WASHINGTON – In late March, Britney Ruby Miller, co-owner of a small chain of steakhouse restaurants, confidently proclaimed that once the viral outbreak had subsided, her company planned to recall all its laid-off workers.
Now? Miller would be thrilled to restore, by year’s end, three-quarters of the roughly 600 workers her company had to let go.
“I’m being realistic,” she said. “Bringing back 75% of our staff would be incredible.”
Call it realism or pessimism, but more employers are coming to a reluctant conclusion: Many of the employees they’ve had to lay off in the face of the coronavirus pandemic might not be returning to their old jobs anytime soon. Some large companies won’t have enough customers to justify it. And some small businesses won’t likely survive at all despite aid provided by the federal government.
If so, that would undercut a glimmer of hope in the brutal April jobs report the government issued Friday, in which a record-shattering 20.5 million people lost jobs: A sizable majority of the jobless — nearly 80% — characterized their loss as only temporary.
That could still turn out to be the case for some. The federal government may end up allocating significantly more financial aid for people and small businesses. And more testing for the coronavirus, not to mention an eventual vaccine or an effective drug therapy, would make more Americans comfortable returning to the restaurants, shops, airports and movie theaters they used to frequent. That, in turn, would lead companies to recall more laid-off workers.
Yet Congress remains sharply divided about additional aid, with some Republicans expressing concern about escalating federal debt. President Donald Trump’s top economic adviser, Larry Kudlow, said Sunday on ABC’s “This Week” that “many people would like to just pause for a moment” to evaluate the impact of the government’s $2 trillion relief package approved in late March.
If most layoffs become permanent, the severe recession the economy has slid into would likely last longer, the recovery would be slower and the toll on laid-off workers would be harsher, economists say. Unemployment soared to 14.7% in April — the highest rate since the Great Depression — and analysts predict it will rise still further in May. It could remain in double-digits into next year.

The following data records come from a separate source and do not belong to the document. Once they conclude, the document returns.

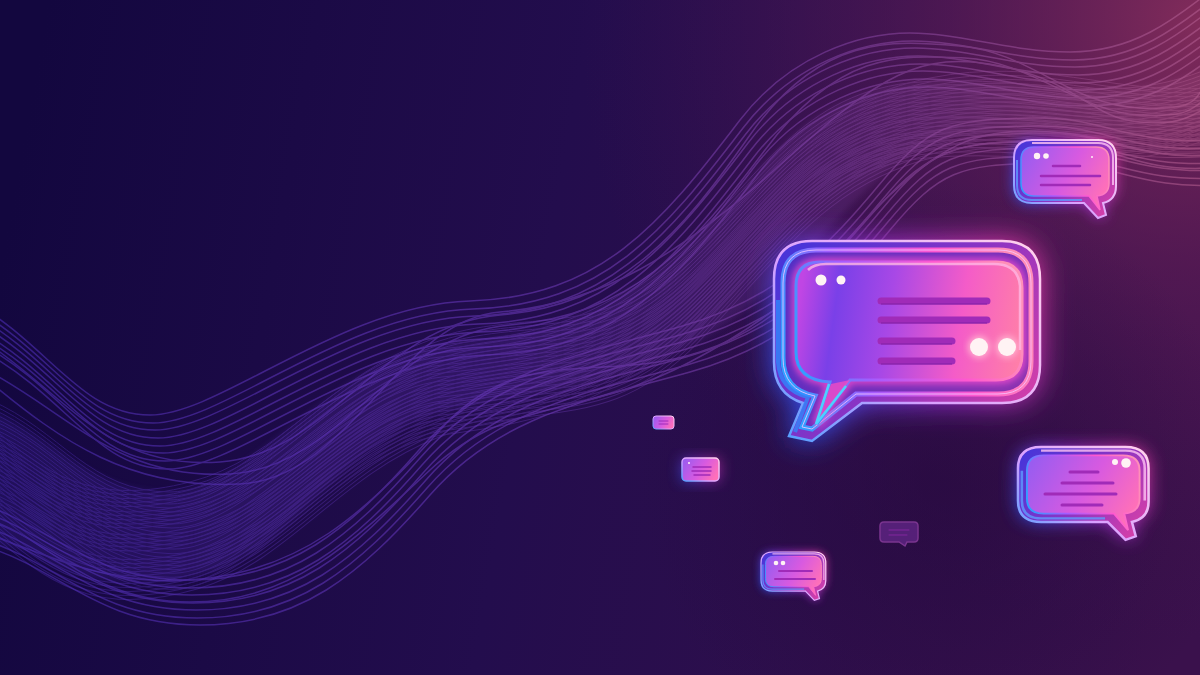
<!DOCTYPE html>
<html lang="en">
<head>
<meta charset="utf-8">
<title>Neon chat background</title>
<style>
:root {
  --night: #12063f;
  --violet: #260f4f;
  --plum: #35104a;
  --rose: #7c2a58;
  --neon-blue: #3d7bff;
  --neon-pink: #ff4fc8;
  --frame-dark: #5a2bb4;
  --text-line: #a02bb8;
  --spark: #fff3f4;
}
html, body { margin: 0; height: 100%; overflow: hidden; background: var(--night); }
svg.scene { display: block; width: 1200px; height: 675px; }
.strand { fill: none; stroke: url(#strandInk); }
.outer-strands { stroke-width: 1.5; opacity: .62; }
.mesh { stroke-width: 1; opacity: .42; }
.text-lines { fill: none; stroke: var(--text-line); stroke-linecap: round; }
.sparks { fill: var(--spark); }
</style>
</head>
<body>
<svg class="scene" viewBox="0 0 1200 675" role="img" aria-label="Glowing speech bubbles in front of a wave of fine lines">
  <defs>
    <linearGradient id="sky" x1="0" y1="0.4" x2="1" y2="0.5">
      <stop offset="0" stop-color="#13073f"/>
      <stop offset=".45" stop-color="#230d4d"/>
      <stop offset="1" stop-color="#3a114c"/>
    </linearGradient>
    <radialGradient id="roseGlow" gradientUnits="userSpaceOnUse" cx="1200" cy="20" r="620">
      <stop offset="0" stop-color="#8a2f5c" stop-opacity=".9"/>
      <stop offset=".4" stop-color="#6a2058" stop-opacity=".5"/>
      <stop offset="1" stop-color="#4a1654" stop-opacity="0"/>
    </radialGradient>
    <radialGradient id="lowShade" gradientUnits="userSpaceOnUse" cx="940" cy="480" r="300">
      <stop offset="0" stop-color="#23083c" stop-opacity=".6"/>
      <stop offset="1" stop-color="#23083c" stop-opacity="0"/>
    </radialGradient>
    <linearGradient id="strandInk" gradientUnits="userSpaceOnUse" x1="0" y1="0" x2="1200" y2="0">
      <stop offset="0" stop-color="#4a2cb0"/>
      <stop offset=".4" stop-color="#6335b4"/>
      <stop offset=".7" stop-color="#7d3f9e"/>
      <stop offset="1" stop-color="#b05a8c"/>
    </linearGradient>
    <linearGradient id="frameFill" x1="0" y1=".2" x2="1" y2=".8">
      <stop offset="0" stop-color="#4a35d8"/>
      <stop offset=".5" stop-color="#8a34c4"/>
      <stop offset="1" stop-color="#d63fa8"/>
    </linearGradient>
    <linearGradient id="rim" x1="0" y1=".9" x2="1" y2=".1">
      <stop offset="0" stop-color="#5aa0ff"/>
      <stop offset=".4" stop-color="#d9a0ff"/>
      <stop offset="1" stop-color="#ffd0ee"/>
    </linearGradient>
    <linearGradient id="neon" x1="0" y1=".6" x2="1" y2=".4">
      <stop offset="0" stop-color="#2fa0ff"/>
      <stop offset=".3" stop-color="#a45cff"/>
      <stop offset=".7" stop-color="#ff58d0"/>
      <stop offset="1" stop-color="#ff8fb8"/>
    </linearGradient>
    <linearGradient id="face" x1="0" y1=".4" x2="1" y2=".5">
      <stop offset="0" stop-color="#c046e4"/>
      <stop offset=".16" stop-color="#7a40e8"/>
      <stop offset=".4" stop-color="#a848e6"/>
      <stop offset=".72" stop-color="#f45cc8"/>
      <stop offset="1" stop-color="#ff7fa8"/>
    </linearGradient>
    <linearGradient id="smallFace" x1="0" y1=".2" x2="1" y2=".6">
      <stop offset="0" stop-color="#9a5cf0"/>
      <stop offset=".55" stop-color="#d85ae0"/>
      <stop offset="1" stop-color="#ff70b8"/>
    </linearGradient>
    <linearGradient id="halo" x1="0" y1=".7" x2="1" y2=".3">
      <stop offset="0" stop-color="#245cff"/>
      <stop offset=".5" stop-color="#9a30e0"/>
      <stop offset="1" stop-color="#f03cb0"/>
    </linearGradient>
    <filter id="softGlow" x="-40%" y="-40%" width="180%" height="180%"><feGaussianBlur stdDeviation="15"/></filter>
    <filter id="smallGlow" x="-40%" y="-40%" width="180%" height="180%"><feGaussianBlur stdDeviation="7"/></filter>
    <filter id="lightBlur" x="-20%" y="-20%" width="140%" height="140%"><feGaussianBlur stdDeviation="3"/></filter>

    <path id="upperStrand" d="M-30 300C50 345 80 415 150 415S340 305 470 301S660 225 740 120C790 55 860 33 910 33S1010 52 1070 52S1170 25 1230 -25"/>
    <path id="lowerStrand" d="M-10 548C60 570 100 625 200 625S360 575 430 495S590 400 690 372S840 290 890 230S960 165 1040 163S1130 190 1230 185"/>
    <path id="meshStrandA" d="M-10 400C60 430 90 492 170 492S340 355 440 345S600 320 680 250S800 90 920 82S1110 110 1210 68"/>
    <path id="meshStrandB" d="M-10 425C50 480 100 505 190 482S330 375 430 340S600 345 690 255S820 100 930 78S1110 95 1210 88"/>
    <g id="meshRowA">
      <use href="#meshStrandA"/><use href="#meshStrandA" y="4"/><use href="#meshStrandA" y="8"/><use href="#meshStrandA" y="12"/><use href="#meshStrandA" y="16"/>
    </g>
    <g id="meshRowB">
      <use href="#meshStrandB"/><use href="#meshStrandB" y="4"/><use href="#meshStrandB" y="8"/><use href="#meshStrandB" y="12"/><use href="#meshStrandB" y="16"/>
    </g>

    <path id="bigShell" d="M812 241H1002Q1040 241 1040 279V365Q1040 403 1002 403H862L812 441L789 436L803 403Q774 394 774 362V279Q774 241 812 241Z"/>
    <path id="bigRing" d="M816 250H998Q1031 250 1031 283V361Q1031 394 998 394H856L812 429L802 427L815 396Q783 390 783 358V283Q783 250 816 250Z"/>
    <path id="bigFace" d="M820 262H996Q1022 262 1022 288V354Q1022 380 996 380H850L817 424L830 382Q796 380 796 352V286Q796 262 820 262Z"/>
    <path id="smallShell" d="M18 0H84Q102 0 102 18V46Q102 60 89 63L92 75L84 78L70 63H18Q0 63 0 45V18Q0 0 18 0Z"/>
    <path id="smallInset" d="M20 7H82Q95 7 95 20V43Q95 55 83 56L86 70L75 56H20Q7 56 7 43V20Q7 7 20 7Z"/>
    <g id="smallBubble">
      <use href="#smallShell" fill="url(#halo)" filter="url(#smallGlow)" opacity=".9"/>
      <use href="#smallShell" fill="url(#frameFill)" stroke="url(#rim)" stroke-width="2"/>
      <path d="M18 3H84Q99 3 99 18V45" fill="none" stroke="#ffc4f4" stroke-width="2" opacity=".8"/>
      <path d="M3 20V45Q3 60 18 60H68" fill="none" stroke="#5f9cff" stroke-width="2" opacity=".8"/>
      <use href="#smallInset" fill="url(#smallFace)" stroke="url(#neon)" stroke-width="1.5"/>
    </g>
  </defs>

  <g id="backdrop">
    <rect width="1200" height="675" fill="url(#sky)"/>
    <rect width="1200" height="675" fill="url(#roseGlow)"/>
    <rect width="1200" height="675" fill="url(#lowShade)"/>
  </g>

  <g id="wave">
    <path d="M-10 410C60 440 90 492 170 492S340 355 440 345S600 320 680 250S800 90 920 82S1110 110 1210 68V130C1110 150 1020 115 940 140S800 290 690 345S530 385 430 415S290 570 170 580S60 550 -10 545Z" fill="url(#strandInk)" opacity=".24" filter="url(#lightBlur)"/>
    <g class="strand mesh">
      <use href="#meshRowA"/>
      <use href="#meshRowA" transform="translate(2 20)"/>
      <use href="#meshRowA" transform="translate(4 42) skewY(-.3)"/>
      <use href="#meshRowA" transform="translate(4 64) skewY(-.8)"/>
      <use href="#meshRowA" transform="translate(4 86) skewY(-1.6)"/>
      <use href="#meshRowB"/>
      <use href="#meshRowB" transform="translate(3 22) skewY(-.2)"/>
      <use href="#meshRowB" transform="translate(6 46) skewY(-.6)"/>
      <use href="#meshRowB" transform="translate(8 72) skewY(-1.2)"/>
      <use href="#meshRowB" transform="translate(8 98) skewY(-2.2)"/>
    </g>
    <g class="strand outer-strands">
      <use href="#upperStrand"/>
      <use href="#upperStrand" transform="translate(3 8)"/>
      <use href="#upperStrand" transform="translate(5 15)"/>
      <use href="#upperStrand" transform="translate(8 23)"/>
      <use href="#upperStrand" transform="translate(10 31)"/>
      <use href="#upperStrand" transform="translate(13 38)"/>
      <use href="#upperStrand" transform="translate(15 46)"/>
      <use href="#upperStrand" transform="translate(18 54)"/>
      <path d="M-10 345C70 400 110 470 220 462S380 325 500 315S680 235 750 135S890 40 960 46S1070 105 1140 108S1190 92 1210 85"/>
      <path d="M-10 372C70 415 120 480 230 474S390 335 510 325S690 250 765 150S900 55 965 58S1080 112 1140 115S1190 104 1210 98"/>
      <path d="M-10 382C60 440 130 490 240 484S400 320 500 312S680 255 780 165S920 50 1000 66S1090 118 1140 122S1190 112 1210 108"/>
    </g>
    <g class="strand outer-strands">
      <use href="#lowerStrand"/>
      <use href="#lowerStrand" transform="translate(-3 -7)"/>
      <use href="#lowerStrand" transform="translate(-4 -15)"/>
      <use href="#lowerStrand" transform="translate(-7 -22)"/>
      <use href="#lowerStrand" transform="translate(-8 -30)"/>
      <use href="#lowerStrand" transform="translate(-10 -37)"/>
      <use href="#lowerStrand" transform="translate(-11 -45)"/>
      <path d="M-10 520C50 540 90 602 190 602S350 545 430 470S580 420 690 362S830 260 880 205S960 140 1040 142S1130 172 1210 168"/>
      <path d="M-10 535C60 560 120 590 210 578S360 520 440 430S600 385 700 352S830 250 890 195S980 128 1050 132S1140 160 1210 155"/>
    </g>
  </g>

  <g id="main-bubble">
    <use href="#bigShell" fill="url(#halo)" filter="url(#softGlow)"/>
    <use href="#bigShell" fill="url(#frameFill)" stroke="url(#rim)" stroke-width="2.5"/>
    <use href="#bigRing" fill="var(--frame-dark)" fill-opacity=".55" stroke="url(#neon)" stroke-width="5"/>
    <use href="#bigRing" fill="none" stroke="#f4c8ff" stroke-width="1" opacity=".8"/>
    <path d="M778 300V362Q780 390 808 397L795 432" fill="none" stroke="#2d8cff" stroke-width="4" opacity=".75"/>
    <use href="#bigFace" fill="none" stroke="#ff4fd0" stroke-width="9" opacity=".7" filter="url(#lightBlur)"/>
    <use href="#bigFace" fill="url(#face)" stroke="url(#neon)" stroke-width="3"/>
    <path d="M808 270Q814 264 826 264H994Q1018 264 1020 286V350" fill="none" stroke="#ffb8e4" stroke-width="2.5" opacity=".8"/>
    <path d="M817 424L831 384L850 380Z" fill="#f04cc4" opacity=".8"/>
    <path d="M829 384L816 424L846 386" fill="none" stroke="#4fd0ff" stroke-width="2.5"/>
    <path class="text-lines" stroke-width="7" d="M881 301H987M881 320H987M881 341H952M881 361H952"/>
    <path d="M881 304H987M881 323H987M881 344H952M881 364H952" fill="none" stroke="#7d1fa6" stroke-width="1.5" opacity=".6"/>
    <g class="sparks">
      <circle cx="979" cy="347" r="11" fill="#ffb0d0" filter="url(#lightBlur)"/>
      <circle cx="1007" cy="347" r="11" fill="#ffb0d0" filter="url(#lightBlur)"/>
      <circle cx="821" cy="280" r="5.5"/><circle cx="841" cy="280" r="4.5"/>
      <circle cx="979" cy="347" r="9"/><circle cx="1007" cy="347" r="9"/>
    </g>
  </g>

  <g id="top-bubble" transform="translate(1014 140)">
    <use href="#smallBubble"/>
    <path class="text-lines" stroke-width="2.5" d="M39 26H66M27 36H86M27 45H76"/>
    <g class="sparks"><circle cx="23" cy="16" r="3.2"/><circle cx="32" cy="16" r="2.8"/><circle cx="78" cy="17" r="1"/></g>
  </g>

  <g id="right-bubble" transform="translate(1018 447)">
    <use href="#smallBubble" transform="scale(1.28 1.19)"/>
    <path class="text-lines" stroke-width="3" d="M52 25H80M44 36H95M27 47H98M44 58H84"/>
    <g class="sparks"><circle cx="97" cy="15" r="3"/><circle cx="108" cy="16" r="4.8"/></g>
  </g>

  <g id="lower-bubble" transform="translate(761 552)">
    <use href="#smallBubble" transform="scale(.635 .62)"/>
    <path class="text-lines" stroke-width="2" d="M18 19H51M14 27H54"/>
    <g class="sparks"><circle cx="15" cy="11" r="2.3"/><circle cx="22" cy="11" r="2.3"/></g>
  </g>

  <g id="far-bubbles">
    <rect x="681" y="458" width="39" height="24" rx="4" fill="url(#halo)" filter="url(#smallGlow)" opacity=".6"/>
    <rect x="682" y="458" width="37" height="23" rx="4" fill="url(#smallFace)" stroke="url(#rim)" stroke-width="1.5"/>
    <path class="text-lines" stroke-width="1.5" d="M693 467H711M692 471H711M694 475H710"/>
    <circle class="sparks" cx="689" cy="463" r="1"/>
    <rect x="653" y="416" width="21" height="13" rx="3" fill="url(#smallFace)" stroke="url(#rim)"/>
    <path class="text-lines" stroke-width="1" d="M659 421H668M659 424H668"/>
    <path d="M884 522H914Q918 522 918 526V538Q918 542 914 542H907L905 546L899 542H884Q880 542 880 538V526Q880 522 884 522Z" fill="#64278a" stroke="#9442a8" stroke-width="1.5" opacity=".75"/>
    <path class="text-lines" stroke-width="1" opacity=".6" d="M889 530H909M889 535H907"/>
  </g>
</svg>
</body>
</html>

“For a lot of those furloughed workers, a non-trivial number will have no job to go back to, because the company they worked for will have failed or will need fewer workers than they used to,” said Claudia Sahm, a former Federal Reserve economist who is now director of macroeconomic policy at the Washington Center for Equitable Growth.